[Start of Attachment]

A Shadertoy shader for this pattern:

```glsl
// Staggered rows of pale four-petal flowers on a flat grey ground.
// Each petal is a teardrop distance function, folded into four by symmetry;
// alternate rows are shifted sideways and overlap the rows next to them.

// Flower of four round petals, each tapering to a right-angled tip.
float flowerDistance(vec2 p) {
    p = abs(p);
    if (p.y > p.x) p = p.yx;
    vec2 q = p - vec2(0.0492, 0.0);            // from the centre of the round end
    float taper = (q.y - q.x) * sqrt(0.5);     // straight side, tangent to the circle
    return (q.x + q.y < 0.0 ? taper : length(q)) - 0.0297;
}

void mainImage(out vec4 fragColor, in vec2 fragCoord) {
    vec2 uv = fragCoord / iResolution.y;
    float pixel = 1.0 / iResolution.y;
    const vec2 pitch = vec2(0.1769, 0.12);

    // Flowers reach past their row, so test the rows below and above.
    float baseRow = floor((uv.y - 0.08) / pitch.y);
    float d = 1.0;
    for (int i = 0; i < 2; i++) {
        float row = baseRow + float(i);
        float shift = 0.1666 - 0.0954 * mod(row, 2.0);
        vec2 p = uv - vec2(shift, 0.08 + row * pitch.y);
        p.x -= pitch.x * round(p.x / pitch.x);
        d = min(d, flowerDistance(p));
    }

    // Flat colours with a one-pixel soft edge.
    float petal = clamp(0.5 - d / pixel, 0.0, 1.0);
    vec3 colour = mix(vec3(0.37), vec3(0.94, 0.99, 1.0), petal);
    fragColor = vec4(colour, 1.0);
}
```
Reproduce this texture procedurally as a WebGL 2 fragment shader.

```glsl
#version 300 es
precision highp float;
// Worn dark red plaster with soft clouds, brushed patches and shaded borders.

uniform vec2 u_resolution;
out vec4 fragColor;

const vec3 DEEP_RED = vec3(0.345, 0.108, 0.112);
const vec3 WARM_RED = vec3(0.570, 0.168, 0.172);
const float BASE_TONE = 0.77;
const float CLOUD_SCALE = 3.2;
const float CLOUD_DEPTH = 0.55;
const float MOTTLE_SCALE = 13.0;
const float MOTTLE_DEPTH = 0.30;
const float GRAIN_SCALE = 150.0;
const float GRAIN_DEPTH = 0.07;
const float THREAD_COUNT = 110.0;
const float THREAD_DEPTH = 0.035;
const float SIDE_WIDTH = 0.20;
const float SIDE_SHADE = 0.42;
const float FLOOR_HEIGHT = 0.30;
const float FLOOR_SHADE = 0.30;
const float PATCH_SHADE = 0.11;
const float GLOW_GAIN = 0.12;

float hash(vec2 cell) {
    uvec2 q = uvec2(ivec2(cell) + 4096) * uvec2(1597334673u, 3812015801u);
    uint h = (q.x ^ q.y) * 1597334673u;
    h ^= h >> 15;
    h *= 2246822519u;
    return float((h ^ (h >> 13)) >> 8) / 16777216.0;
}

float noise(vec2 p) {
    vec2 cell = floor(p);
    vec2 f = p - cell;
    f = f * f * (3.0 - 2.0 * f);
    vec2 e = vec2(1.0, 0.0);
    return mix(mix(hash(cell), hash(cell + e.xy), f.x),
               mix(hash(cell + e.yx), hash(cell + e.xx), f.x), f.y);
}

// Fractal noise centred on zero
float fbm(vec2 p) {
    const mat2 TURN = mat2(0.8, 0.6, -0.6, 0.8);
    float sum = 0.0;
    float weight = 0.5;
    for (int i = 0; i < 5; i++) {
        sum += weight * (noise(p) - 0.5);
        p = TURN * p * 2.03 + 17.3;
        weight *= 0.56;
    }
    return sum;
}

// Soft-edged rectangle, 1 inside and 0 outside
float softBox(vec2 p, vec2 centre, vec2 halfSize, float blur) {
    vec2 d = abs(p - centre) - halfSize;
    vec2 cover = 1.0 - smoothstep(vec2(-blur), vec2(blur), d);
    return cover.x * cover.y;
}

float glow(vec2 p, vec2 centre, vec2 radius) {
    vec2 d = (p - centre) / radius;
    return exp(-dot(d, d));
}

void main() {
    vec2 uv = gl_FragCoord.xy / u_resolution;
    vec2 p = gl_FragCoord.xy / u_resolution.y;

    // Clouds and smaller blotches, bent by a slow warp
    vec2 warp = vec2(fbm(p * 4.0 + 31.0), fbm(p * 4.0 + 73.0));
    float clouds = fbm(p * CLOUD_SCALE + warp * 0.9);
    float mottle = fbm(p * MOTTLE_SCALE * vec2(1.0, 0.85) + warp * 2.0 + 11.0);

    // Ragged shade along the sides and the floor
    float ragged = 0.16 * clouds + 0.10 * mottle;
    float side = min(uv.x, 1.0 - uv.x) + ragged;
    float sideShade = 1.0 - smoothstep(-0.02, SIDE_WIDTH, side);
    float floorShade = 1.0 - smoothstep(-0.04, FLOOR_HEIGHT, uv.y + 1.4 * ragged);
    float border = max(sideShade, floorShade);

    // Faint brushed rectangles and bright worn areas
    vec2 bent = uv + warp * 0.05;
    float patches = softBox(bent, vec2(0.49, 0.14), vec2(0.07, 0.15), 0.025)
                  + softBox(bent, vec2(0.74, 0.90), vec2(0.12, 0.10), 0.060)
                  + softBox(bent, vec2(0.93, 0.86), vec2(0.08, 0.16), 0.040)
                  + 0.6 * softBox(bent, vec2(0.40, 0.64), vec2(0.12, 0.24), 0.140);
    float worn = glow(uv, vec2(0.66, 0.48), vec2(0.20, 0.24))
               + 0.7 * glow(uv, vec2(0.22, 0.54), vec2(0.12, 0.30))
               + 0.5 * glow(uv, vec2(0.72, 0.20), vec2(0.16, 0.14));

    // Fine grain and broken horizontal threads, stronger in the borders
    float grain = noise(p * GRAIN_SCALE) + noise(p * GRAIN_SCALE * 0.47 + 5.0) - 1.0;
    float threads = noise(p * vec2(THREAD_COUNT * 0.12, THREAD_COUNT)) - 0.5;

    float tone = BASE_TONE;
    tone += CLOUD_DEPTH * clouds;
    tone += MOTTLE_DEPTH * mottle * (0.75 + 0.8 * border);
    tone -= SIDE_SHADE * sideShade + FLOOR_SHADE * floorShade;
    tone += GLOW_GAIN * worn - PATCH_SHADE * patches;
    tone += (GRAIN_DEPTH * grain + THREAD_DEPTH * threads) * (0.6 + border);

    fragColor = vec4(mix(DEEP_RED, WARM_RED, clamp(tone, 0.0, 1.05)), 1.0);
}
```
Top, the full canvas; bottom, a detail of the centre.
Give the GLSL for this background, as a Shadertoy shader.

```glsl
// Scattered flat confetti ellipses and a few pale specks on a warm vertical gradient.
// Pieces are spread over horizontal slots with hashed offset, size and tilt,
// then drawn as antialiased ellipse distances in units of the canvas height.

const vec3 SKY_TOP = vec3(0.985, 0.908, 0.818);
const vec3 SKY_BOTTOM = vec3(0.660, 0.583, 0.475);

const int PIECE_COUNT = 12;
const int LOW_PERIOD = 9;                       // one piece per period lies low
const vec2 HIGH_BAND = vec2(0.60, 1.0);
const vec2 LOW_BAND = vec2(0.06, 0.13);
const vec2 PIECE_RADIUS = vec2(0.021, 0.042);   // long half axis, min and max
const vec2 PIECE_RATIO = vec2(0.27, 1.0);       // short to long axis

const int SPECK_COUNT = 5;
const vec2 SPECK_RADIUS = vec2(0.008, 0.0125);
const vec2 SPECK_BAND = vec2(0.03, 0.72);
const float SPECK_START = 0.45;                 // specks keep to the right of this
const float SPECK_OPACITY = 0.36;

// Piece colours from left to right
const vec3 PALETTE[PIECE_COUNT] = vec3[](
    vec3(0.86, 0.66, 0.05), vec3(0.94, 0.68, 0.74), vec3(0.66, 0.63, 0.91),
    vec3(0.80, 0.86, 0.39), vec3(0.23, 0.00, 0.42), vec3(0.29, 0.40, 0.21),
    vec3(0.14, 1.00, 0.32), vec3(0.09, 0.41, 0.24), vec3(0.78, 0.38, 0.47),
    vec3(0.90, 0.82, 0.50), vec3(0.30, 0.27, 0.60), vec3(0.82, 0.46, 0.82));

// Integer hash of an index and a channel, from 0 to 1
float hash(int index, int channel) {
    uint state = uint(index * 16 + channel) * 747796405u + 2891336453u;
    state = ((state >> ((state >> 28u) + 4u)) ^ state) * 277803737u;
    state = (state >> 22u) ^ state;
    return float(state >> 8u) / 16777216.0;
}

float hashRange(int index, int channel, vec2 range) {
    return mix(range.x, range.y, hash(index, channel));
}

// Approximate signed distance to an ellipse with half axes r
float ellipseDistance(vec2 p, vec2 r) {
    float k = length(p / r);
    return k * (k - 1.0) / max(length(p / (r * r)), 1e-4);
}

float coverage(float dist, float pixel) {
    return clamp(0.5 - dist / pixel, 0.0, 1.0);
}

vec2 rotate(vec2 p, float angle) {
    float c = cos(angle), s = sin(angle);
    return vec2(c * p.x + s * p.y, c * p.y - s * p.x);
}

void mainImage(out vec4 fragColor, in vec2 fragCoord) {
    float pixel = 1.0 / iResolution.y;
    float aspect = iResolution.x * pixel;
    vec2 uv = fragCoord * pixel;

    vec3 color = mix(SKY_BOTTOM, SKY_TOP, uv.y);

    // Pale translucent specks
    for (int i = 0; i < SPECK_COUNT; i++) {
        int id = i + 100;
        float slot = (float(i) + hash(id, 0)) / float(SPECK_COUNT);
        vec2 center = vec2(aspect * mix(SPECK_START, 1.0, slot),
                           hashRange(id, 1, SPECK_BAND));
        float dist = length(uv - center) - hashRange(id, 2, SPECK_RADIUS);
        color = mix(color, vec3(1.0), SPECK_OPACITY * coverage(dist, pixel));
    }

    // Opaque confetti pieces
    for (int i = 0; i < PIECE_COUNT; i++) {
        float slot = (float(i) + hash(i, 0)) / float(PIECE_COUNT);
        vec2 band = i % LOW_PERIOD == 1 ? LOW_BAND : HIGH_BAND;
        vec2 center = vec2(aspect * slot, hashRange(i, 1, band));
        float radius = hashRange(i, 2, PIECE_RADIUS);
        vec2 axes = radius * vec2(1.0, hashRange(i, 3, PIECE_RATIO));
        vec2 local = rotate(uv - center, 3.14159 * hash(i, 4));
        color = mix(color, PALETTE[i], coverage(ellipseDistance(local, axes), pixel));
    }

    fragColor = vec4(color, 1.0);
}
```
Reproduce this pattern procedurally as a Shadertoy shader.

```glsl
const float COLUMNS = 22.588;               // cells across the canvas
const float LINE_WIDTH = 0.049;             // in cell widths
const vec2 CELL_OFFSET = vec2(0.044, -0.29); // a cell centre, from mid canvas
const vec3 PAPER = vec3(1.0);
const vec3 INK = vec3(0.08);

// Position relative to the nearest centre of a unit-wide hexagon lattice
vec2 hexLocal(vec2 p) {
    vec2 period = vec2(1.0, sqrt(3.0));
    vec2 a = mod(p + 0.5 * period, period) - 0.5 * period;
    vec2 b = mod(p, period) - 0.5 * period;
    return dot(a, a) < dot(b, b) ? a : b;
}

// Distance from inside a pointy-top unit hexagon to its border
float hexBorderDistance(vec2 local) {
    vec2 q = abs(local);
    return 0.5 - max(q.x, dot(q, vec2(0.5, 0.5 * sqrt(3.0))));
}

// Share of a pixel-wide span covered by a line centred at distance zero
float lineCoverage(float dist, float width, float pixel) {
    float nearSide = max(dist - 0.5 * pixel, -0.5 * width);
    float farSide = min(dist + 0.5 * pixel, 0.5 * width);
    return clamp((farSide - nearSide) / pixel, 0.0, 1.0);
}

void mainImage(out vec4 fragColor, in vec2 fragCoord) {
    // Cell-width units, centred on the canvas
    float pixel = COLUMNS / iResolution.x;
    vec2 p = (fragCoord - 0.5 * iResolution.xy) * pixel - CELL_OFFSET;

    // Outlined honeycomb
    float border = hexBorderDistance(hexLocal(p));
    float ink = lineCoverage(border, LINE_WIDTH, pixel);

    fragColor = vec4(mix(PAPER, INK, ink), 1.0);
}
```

[End of Attachment]

## WHAT IS EXPECTED
With "iResolution" as the search string, filter the records and return each line that has it.

## FINISHED EXERCISE
    vec2 uv = fragCoord / iResolution.y;
    float pixel = 1.0 / iResolution.y;
    float pixel = 1.0 / iResolution.y;
    float aspect = iResolution.x * pixel;
    float pixel = COLUMNS / iResolution.x;
    vec2 p = (fragCoord - 0.5 * iResolution.xy) * pixel - CELL_OFFSET;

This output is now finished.